SIR: Captain Bonham, Company I, Second Minnesota Cavalry, reported to me for further orders in accordance with Special Orders, Numbers 82, headquarters Second Sub-District of Minnesota, dated Fort Ridgely, July 14, 1864. Instructions from district headquarters dated July 19, 1864, just received, in accordance with which I have decided to send Lieutenant Phillips, of Company I, Second Cavalry, with fifty men as escort to Captain Fisk's expedition as far as the Missouri River. Captain Fisk arrived this day. From all the information I can obtain from Major J. R. Brown and Gabriel Renville there are but few if any hostile Indians on this side of the James River. I have not seen or heard of one being seen up to this time. While Captain Fisk might be safe in crossing to the Missouri River, it would not be prudent for me under the existing circumstances to compel him to run any risk. There are only about fifty horses in Company I that area fit for the trip to the Missouri River. The horses that will remain can be recruited by the time Lieutenant Phillips returns from escorting Captain Fisk, when the whole of Company I will act as escort to Mr. Brackett's supply train, leaving here about the last of august. From the information obtained in regard to the presence of hostile Indians in the vicinity of De Coteau or James River, I think the horses can perform all the duty required and be improved. Gabriel Renville with his scouts renders good service in obtaining information in regard to Indians being in the vicinity of the post.

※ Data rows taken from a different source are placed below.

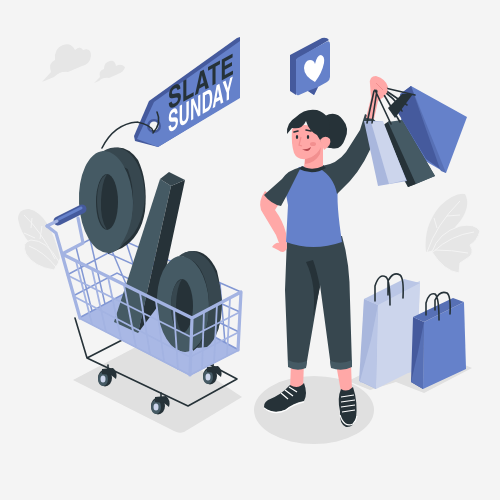
<!DOCTYPE html>
<html lang="en">
<head>
<meta charset="utf-8">
<title>Slate Sunday shopping illustration</title>
<style>
:root{--paper:#f4f4f4;--shadow:#e0e0e0;--mist:#e6e6e6;--mist-line:#f4f4f4;--blue:#6581ca;--blue-dark:#455a9d;--blue-mid:#5770b5;--pale:#ccd5ec;--pale-dark:#a9b7dd;--wire:#a3b3e2;--wire-dark:#8398d4;--ink:#263238;--slate:#37474f;--slate-light:#455a64;--skin:#ffa8a7;--skin-dark:#f28f8f;--white:#fff}
html,body{margin:0;background:var(--paper);overflow:hidden}
svg{display:block;width:500px;height:500px}
.mist{fill:var(--mist)}
.vein{fill:none;stroke:var(--mist-line);stroke-width:1}
.shadow{fill:var(--shadow)}
.blue{fill:var(--blue)}.blue-dark{fill:var(--blue-dark)}.blue-mid{fill:var(--blue-mid)}
.pale{fill:var(--pale)}.pale-dark{fill:var(--pale-dark)}
.ink{fill:var(--ink)}.slate{fill:var(--slate)}.slate-light{fill:var(--slate-light)}
.skin{fill:var(--skin)}.skin-dark{fill:var(--skin-dark)}.white{fill:var(--white)}
.line{fill:none;stroke:var(--ink);stroke-width:1.6;stroke-linecap:round;stroke-linejoin:round}
.wire{fill:none;stroke:var(--wire);stroke-width:1.8;stroke-linejoin:round}
.wire-back{fill:none;stroke:var(--wire-dark);stroke-width:1.5}
.rim{stroke-width:3.2;stroke-linecap:round}
.lace{fill:none;stroke:var(--white);stroke-width:1.2}
.tag-text{font:700 29px "TeX Gyre Heros Cn","Liberation Sans",sans-serif}
</style>
</head>
<body>
<svg viewBox="0 0 500 500" role="img" aria-label="Woman holding shopping bags beside a cart with a large percent sign">
<defs>
<g id="caster">
<path class="line" d="M0-12V-5" stroke-width="3"/>
<ellipse class="ink" cx="-3" cy="1" rx="7" ry="8.500"/>
<ellipse class="slate-light" cx="-5" cy="2" rx="5" ry="7"/>
<ellipse class="pale" cx="-5" cy="2" rx="2.500" ry="3.500"/>
<path class="ink" d="M-6-8 5-9Q10-5 8 2L3-2-6-3Z"/>
</g>
</defs>

<g id="clouds" class="mist">
<path d="M42 82 51 72Q48 63 55 60Q54 48 63 45Q71 42 75 50Q80 45 83 50Q91 47 91 56Q90 64 82 66L68 72Q60 71 54 77Z"/>
<path d="M94 83 100 77Q98 71 104 69Q104 62 110 61Q115 60 116 66Q121 63 125 67Q124 72 118 74L109 78Q103 77 99 81Z"/>
</g>

<g id="leaves">
<path class="mist" d="M57 264Q23 246 18 219Q18 209 29 209Q50 214 60 258Z"/>
<path class="mist" d="M54 270Q34 267 26 254Q21 242 31 240Q47 240 59 262Z" stroke="#f4f4f4"/>
<path class="vein" d="M24 215Q41 231 55 259M31 228 32 218M40 239 42 226M29 246Q44 252 56 267M35 238 24 233"/>
<path class="mist" d="M426 252Q423 226 440 206Q455 192 465 194Q471 205 461 220Q445 240 431 251Z"/>
<path class="mist" d="M432 252Q438 233 460 226Q475 223 480 231Q477 241 470 245Q476 254 466 259L460 263 459 273Q444 271 432 252Z" stroke="#f4f4f4"/>
<path class="vein" d="M427 252Q436 225 460 201M437 228 434 218M447 216 460 215M433 252Q451 235 474 232M435 250Q452 250 468 253"/>
</g>

<g id="ground-shadows" class="shadow">
<path d="M73 380 153 338 242 397 184 432Q179 434 174 431Z"/>
<ellipse cx="314" cy="410" rx="60" ry="34"/>
<path d="M348 381 420 346 472 368 424 393 396 382 370 390Z"/>
</g>

<g id="cart-base">
<path class="line" d="M75 318 87 358 188 406 237 379 205 362M87 358 128 337" stroke-width="2.400"/>
<use href="#caster" x="108" y="377"/>
<use href="#caster" x="161" y="405"/>
<use href="#caster" x="213" y="375"/>
</g>

<g id="basket-back">
<path fill="#a9b8e5" d="M79 318 129 291 239 350 190 376Z"/>
<path class="wire-back" d="M62 254 104 232 241 292M67 275 108 253 240 312M73 296 117 273 239 332M79 318 129 291 239 350M76 247 92 311M90 239 105 304M104 232 129 291M126 242 145 300M150 252 167 311M174 263 189 323M198 273 209 334M220 283 225 343"/>
</g>

<g id="percent">
<path class="ink" d="M110 149Q126 143 138 160Q148 181 145 211Q141 237 122 248L108 254Z"/>
<path class="slate" d="M98 155Q110 144 122 149Q140 156 142 186L130 170Z"/>
<ellipse class="slate-light" cx="106" cy="202" rx="27" ry="51" transform="rotate(-3 106 202)"/>
<path class="slate" d="M106 151Q126 151 132 185Q137 222 120 246Q143 232 145 197Q143 157 120 148Q112 147 106 151Z"/>
<ellipse class="ink" cx="107" cy="202" rx="11" ry="28"/>
<path class="slate" d="M107 174Q97 179 97 202Q98 225 107 230Q100 219 101 200Q102 182 107 174Z"/>
<path class="slate-light" d="M160 179 171 186 138 333 114 322Z"/>
<path class="ink" d="M171 186 185 180 158 306 138 333Z"/>
<path class="slate" d="M160 179 169 172 185 180 171 186Z"/>
<path class="ink" d="M184 253Q205 245 217 271Q225 304 218 330L193 351Z"/>
<ellipse class="slate-light" cx="183" cy="304" rx="26" ry="48" transform="rotate(-3 183 304)"/>
<path class="slate" d="M179 256Q202 257 208 292Q212 328 197 348L207 347Q222 335 222 301Q218 258 193 251Q185 251 179 256Z"/>
<ellipse class="ink" cx="182" cy="306" rx="11" ry="27"/>
<path class="slate" d="M182 279Q171 284 171 306Q172 328 182 333Q175 322 176 304Q177 286 182 279Z"/>
</g>

<g id="basket-front">
<path class="wire" d="M67 275 191 337 240 312M73 296 190 357 239 332M76 261 92 324M92 269 106 332M108 277 121 339M124 285 136 347M140 293 150 354M156 301 164 361M174 310 178 370M204 311 202 369M217 304 214 363M230 298 227 356"/>
<path class="wire" d="M79 318 190 375 239 350" stroke-width="3"/>
<path class="wire rim" d="M62 254 192 318 241 292 238 350M192 318 190 375M62 254 80 318M62 254 56 233 47 226M62 254 83 243 78 218"/>
<path d="M58 221 82 209" stroke="#455a9d" stroke-width="9" stroke-linecap="round"/>
<path d="M47 226 57 221" class="wire rim"/>
<path d="M59 219 81 208" stroke="#6581ca" stroke-width="3" stroke-linecap="round"/>
</g>

<g id="price-tag">
<path class="blue-dark" d="M134 136 149 101 237 38 240 37V97L158 147 135 141Z"/>
<path class="blue" d="M137 139 154 102 240 41V98L158 147Z"/>
<circle class="blue-dark" cx="154" cy="126" r="7"/>
<circle fill="#f4f4f4" cx="154" cy="126" r="4.500"/>
<path class="line" d="M153 133Q162 123 157 112M137 122Q114 124 102 148M137 122Q151 125 153 131"/>
<text class="tag-text ink" transform="matrix(1 -.55 0 1 168 110)" textLength="66" lengthAdjust="spacingAndGlyphs">SLATE</text>
<text class="tag-text white" transform="matrix(1 -.55 0 1 168 133)" textLength="65" lengthAdjust="spacingAndGlyphs">SUNDAY</text>
</g>

<g id="like-bubble">
<path class="blue-dark" d="M290 55 322 38Q327 37 329 40L296 60V95L290 91Z"/>
<path class="blue" d="M296 61Q296 58 299 57L326 42Q330 40 330 44V77Q330 80 327 82L318 87 314 95 308 91 299 95Q296 96 296 93Z"/>
<path class="blue-dark" d="M308 91 314 95 318 87Z"/>
<path class="white" d="M315 82Q304 76 304 68Q305 60 310 60Q314 60 315 64Q317 55 321 55Q325 56 324 63Q322 73 315 82Z"/>
</g>

<g id="standing-bags">
<path class="pale" d="M364 299 402 288 420 281 417 371 360 383Z"/>
<path class="pale-dark" d="M364 299 378 305 376 389 359 381Z"/>
<path class="pale" d="M378 305 420 283 416 369 376 389Z"/>
<path fill="#bac6e6" d="M364 299 404 279 420 283 378 305ZM371 340 378 305 376 389 360 381Z"/>
<path class="line" d="M375 301V286Q379 273 386 277Q390 280 390 305M388 295V281Q393 271 400 275Q404 278 403 298"/>
<path class="blue-dark" d="M413 317 424 322 423 389 411 382Z"/>
<path class="blue" d="M424 322 464 302 466 369 423 389Z"/>
<path class="blue-mid" d="M413 317 453 298 464 302 424 322ZM418 352 424 322 423 389 411 382Z"/>
<path class="line" d="M426 315V303Q429 292 435 294Q439 297 439 320M435 310V300Q440 290 447 293Q451 296 450 314"/>
</g>

<g id="woman">
<g id="legs">
<path class="skin" d="M291 362H304L303 389 290 391ZM336 364H351L352 391 341 392Z"/>
<path class="slate" d="M287 238 342 236Q350 263 350 300L352 366Q341 371 331 367L320 285 306 367Q296 371 288 366L285 290Z"/>
<path class="ink" d="M313 260Q317 271 320 287L313 318Q317 285 306 262Z"/>
<path class="slate-light" d="M288 360Q297 365 307 361L306 368Q297 372 288 367ZM330 361Q342 365 352 360V367Q342 372 331 368Z"/>
</g>
<g id="shoes">
<path class="ink" d="M290 385Q298 390 304 383Q308 394 304 401Q293 403 285 410Q274 414 265 409Q262 404 268 400Q281 395 290 385Z"/>
<path class="lace" d="M264 408Q275 416 286 410Q294 404 304 402M281 393 288 399M285 390 293 396M289 387 297 392"/>
<path class="ink" d="M341 389Q347 393 353 387Q358 402 356 419Q353 428 346 427Q339 424 340 411Q337 398 341 389Z"/>
<path class="lace" d="M340 415Q344 428 353 424Q356 421 357 416M341 397 354 395M341 402 355 400M341 407 355 405M342 412 355 410"/>
</g>
<path id="bent-forearm" class="skin" d="M265 191 280 202 275 210Q283 221 286 233L287 248Q284 255 278 250L272 247Q276 242 279 243L276 235 261 210Q258 201 265 191Z"/>
<g id="shirt">
<path class="blue" d="M299 167 322 165Q337 171 338 187Q336 203 342 242Q313 252 286 242L288 205 284 184Z"/>
<path class="slate" d="M301 167Q288 170 282 179L264 195Q271 204 281 206L287 195Z"/>
<path class="slate" d="M322 166Q337 164 346 152L360 130 365 114Q374 118 379 125L375 137Q366 163 350 181L337 194Q334 177 319 168Z"/>
<path class="ink" d="M302 166Q312 171 323 165L326 168Q313 176 299 169Z"/>
</g>
<g id="head">
<path class="ink" d="M325 116Q336 110 343 120Q350 128 345 139Q341 151 331 148Q321 149 319 136Z"/>
<path class="skin" d="M306 149 323 139 323 166Q313 171 304 167Z"/>
<path class="skin-dark" d="M305 158Q317 157 321 146L320 154Q315 163 305 164Z"/>
<path class="skin" d="M292 129Q306 119 318 133L323 142Q319 156 306 159Q297 160 294 153Q291 144 292 129Z"/>
<path class="ink" d="M287 134Q286 123 296 117Q305 108 317 110Q330 114 330 128Q331 142 323 145L317 135Q309 131 306 121Q302 130 292 128Z"/>
<path class="skin" d="M320 140Q325 134 330 139Q332 145 324 150Z"/>
<ellipse class="ink" cx="297" cy="137" rx="1.200" ry="2"/>
<ellipse class="ink" cx="308" cy="137" rx="1.200" ry="2"/>
<path class="line" d="M294 132 298 131M306 130 311 131" stroke-width="1"/>
<path d="M301 137 299 145 302 146" fill="none" stroke="#f28f8f" stroke-width="1.200"/>
<path fill="#b5484f" d="M302 149Q307 150 311 147Q309 154 302 149Z"/>
<ellipse class="skin-dark" cx="313" cy="144" rx="3" ry="2"/>
</g>
<path id="raised-hand" class="skin" d="M366 118 371 98 370 84Q369 76 376 76Q386 79 388 87L385 96 378 101 374 119Z"/>
</g>

<g id="carried-bags">
<path class="blue" d="M411 86 467 117 446 173 394 143Z"/>
<path class="blue-mid" d="M411 86 400 94 401 110 441 171 446 173Z"/>
<path class="blue-dark" d="M411 86 402 93 398 113 426 159 440 169Z"/>
<path class="slate" d="M382 126 402 120 435 176 408 187 380 139Z"/>
<path class="ink" d="M382 126 389 121 416 184 408 187Z"/>
<path class="slate-light" d="M388 122 402 120 435 176 416 184Z"/>
<path class="pale-dark" d="M364 121 382 121 407 181 378 186Z"/>
<path class="pale" d="M371 122 383 121 406 180 389 184Z"/>
<path class="line" d="M374 91 367 123M377 90 372 123M375 90 391 124M380 88 400 122M382 88 407 105M381 87 415 95M378 88Q396 98 402 111" stroke-width="1.400"/>
<path class="ink" d="M388 108 402 94 413 94 395 118Z"/>
<path class="skin" d="M371 80Q379 76 386 85Q390 93 383 96L377 90Z"/>
<path d="M376 83 383 90" fill="none" stroke="#f28f8f" stroke-width="1"/>
</g>
</svg>
</body>
</html>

Very respectfully, your obedient servant,

JOHN CLOWNEY,

Major Thirtieth Regiment Wisconsin Volunteers, Commanding

HDQRS. GARRISON FOR FORT WADSWORTH, DAK. TER.,

Camp on Kettle Lake, Coteau de Prairie, July 29, 1864.

Captain R. C. OLIN,

Assistant Adjutant-General, District of Minnesota:

SIR: After reaching the head of Coteau de Prairie I was informed by Gabriel Renville, chief of scouts, that several chiefs and other Indians belonging to the Sisseton Sioux band, that had been waiting to see the commander of the troops, expected and that they wished to have a talk in regard to obtaining subsistence. I determined to hear what they had to say and appointed the morning of the 29th to hear this. At about 10 a. m. Gabriel Renville brought the party over, about twenty-